▸ What to do
List each line of the data that holds the string "centre", please.

[Saved entries]
==*==

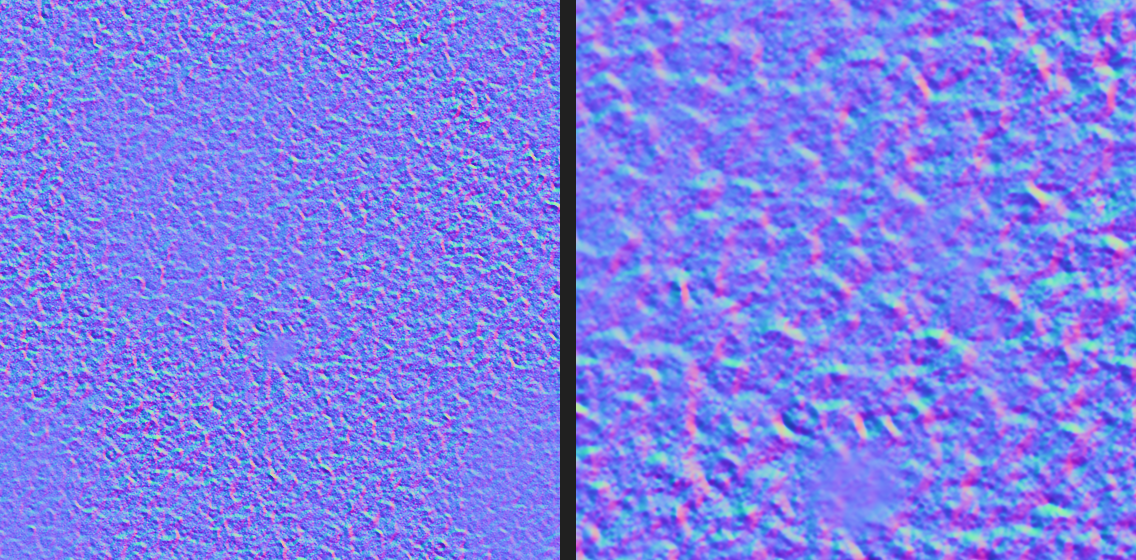
Left, the full canvas; right, a detail of the centre.
Give the GLSL for this texture map, as a WebGL 2 fragment shader.

```glsl
#version 300 es
precision highp float;
// Tangent-space normal map of rough, crusty plaster.
// Leaning cellular lumps under finer upright grains form a height field; its
// slopes, scaled by broad rough and calm zones, become the encoded normal.

#define LUMP_FREQ 72.0             // coarsest lumps across the canvas
#define OCTAVES 3
#define OCTAVE_STEP 2.03           // frequency ratio between octaves
#define OCTAVE_GAIN 0.78           // slope ratio between octaves
#define RELIEF 0.32                // slope of the coarsest lumps
#define STRETCH vec2(0.97, 1.04)   // lumps are barely wider than tall
#define LEAN vec2(0.30, 0.28)      // steepens the upper right faces
#define SPOT vec2(0.5, 0.375)      // small worn spot
#define SPOT_RADIUS 0.04
#define BLUE_LEVEL 0.97            // slight dulling of the upward axis

uniform vec2 u_resolution;
out vec4 fragColor;

// Three random values in 0..1 for one cell
vec3 hash3(vec2 cell) {
    uvec3 v = uvec3(ivec3(ivec2(cell), 17)) * 1664525u + 1013904223u;
    v.x += v.y * v.z;
    v.y += v.z * v.x;
    v.z += v.x * v.y;
    v ^= v >> 16u;
    v.x += v.y * v.z;
    v.y += v.z * v.x;
    v.z += v.x * v.y;
    return vec3(v >> 8u) / 16777216.0;
}

// Cellular noise: a smooth bump or dent at one random point per cell
float lumps(vec2 p) {
    vec2 cell = floor(p);
    float sum = 0.0;
    for (int y = -1; y <= 1; y++) {
        for (int x = -1; x <= 1; x++) {
            vec2 neighbour = cell + vec2(x, y);
            vec3 rnd = hash3(neighbour);
            vec2 d = p - neighbour - rnd.xy;
            float falloff = max(1.0 - dot(d, d), 0.0);
            sum += (2.0 * rnd.z - 1.0) * falloff * falloff * falloff;
        }
    }
    return sum;
}

// Layered height: coarse lumps sheared along LEAN, finer grains upright
float height(vec2 uv) {
    vec2 p = uv * STRETCH * LUMP_FREQ;
    float sum = RELIEF * lumps(p - LEAN * lumps(p));
    float slope = RELIEF, freq = 1.0;
    for (int i = 1; i < OCTAVES; i++) {
        freq *= OCTAVE_STEP;
        slope *= OCTAVE_GAIN;
        sum += slope / freq * lumps(p * freq + 37.0 * float(i));
    }
    return sum / LUMP_FREQ;
}

// Soft elliptical zone, 1 at its centre and 0 outside
float zone(vec2 offset, vec2 radii) {
    return 1.0 - smoothstep(0.35, 1.0, length(offset / radii));
}

// Roughness: uneven patches, calm centre and lower corners, worn spot
float roughness(vec2 uv) {
    vec2 ragged = uv + 0.025 * vec2(lumps(uv * 11.0), lumps(uv * 11.0 + 50.0));
    float rough = 1.15 + 0.22 * lumps(ragged * 5.0 + 9.0)
                + 0.25 * lumps(ragged * 16.0 + 23.0);
    vec2 corner = vec2(0.5 - abs(ragged.x - 0.5), ragged.y - 0.12);
    rough *= 1.0 - 0.58 * zone(corner, vec2(0.27, 0.29));
    rough *= 1.0 - 0.35 * zone(ragged - vec2(0.4, 0.69), vec2(0.34, 0.38));
    rough *= 1.0 - 0.75 * zone(uv - SPOT, vec2(SPOT_RADIUS));
    return max(rough, 0.15);
}

void main() {
    float size = min(u_resolution.x, u_resolution.y);
    vec2 uv = gl_FragCoord.xy / size;

    // Slopes by forward differences, never finer than a pixel
    float span = max(0.0012, 0.6 / size);
    float here = height(uv);
    vec2 slope = vec2(height(uv + vec2(span, 0.0)),
                      height(uv + vec2(0.0, span))) - here;
    slope *= roughness(uv) / span;

    // Encode the unit normal as a colour
    vec3 normal = normalize(vec3(-slope, 1.0));
    vec3 color = 0.5 + 0.5 * normal;
    fragColor = vec4(color * vec3(1.0, 1.0, BLUE_LEVEL), 1.0);
}
```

==*==

▸ Result for this task
Left, the full canvas; right, a detail of the centre.
// Soft elliptical zone, 1 at its centre and 0 outside
// Roughness: uneven patches, calm centre and lower corners, worn spot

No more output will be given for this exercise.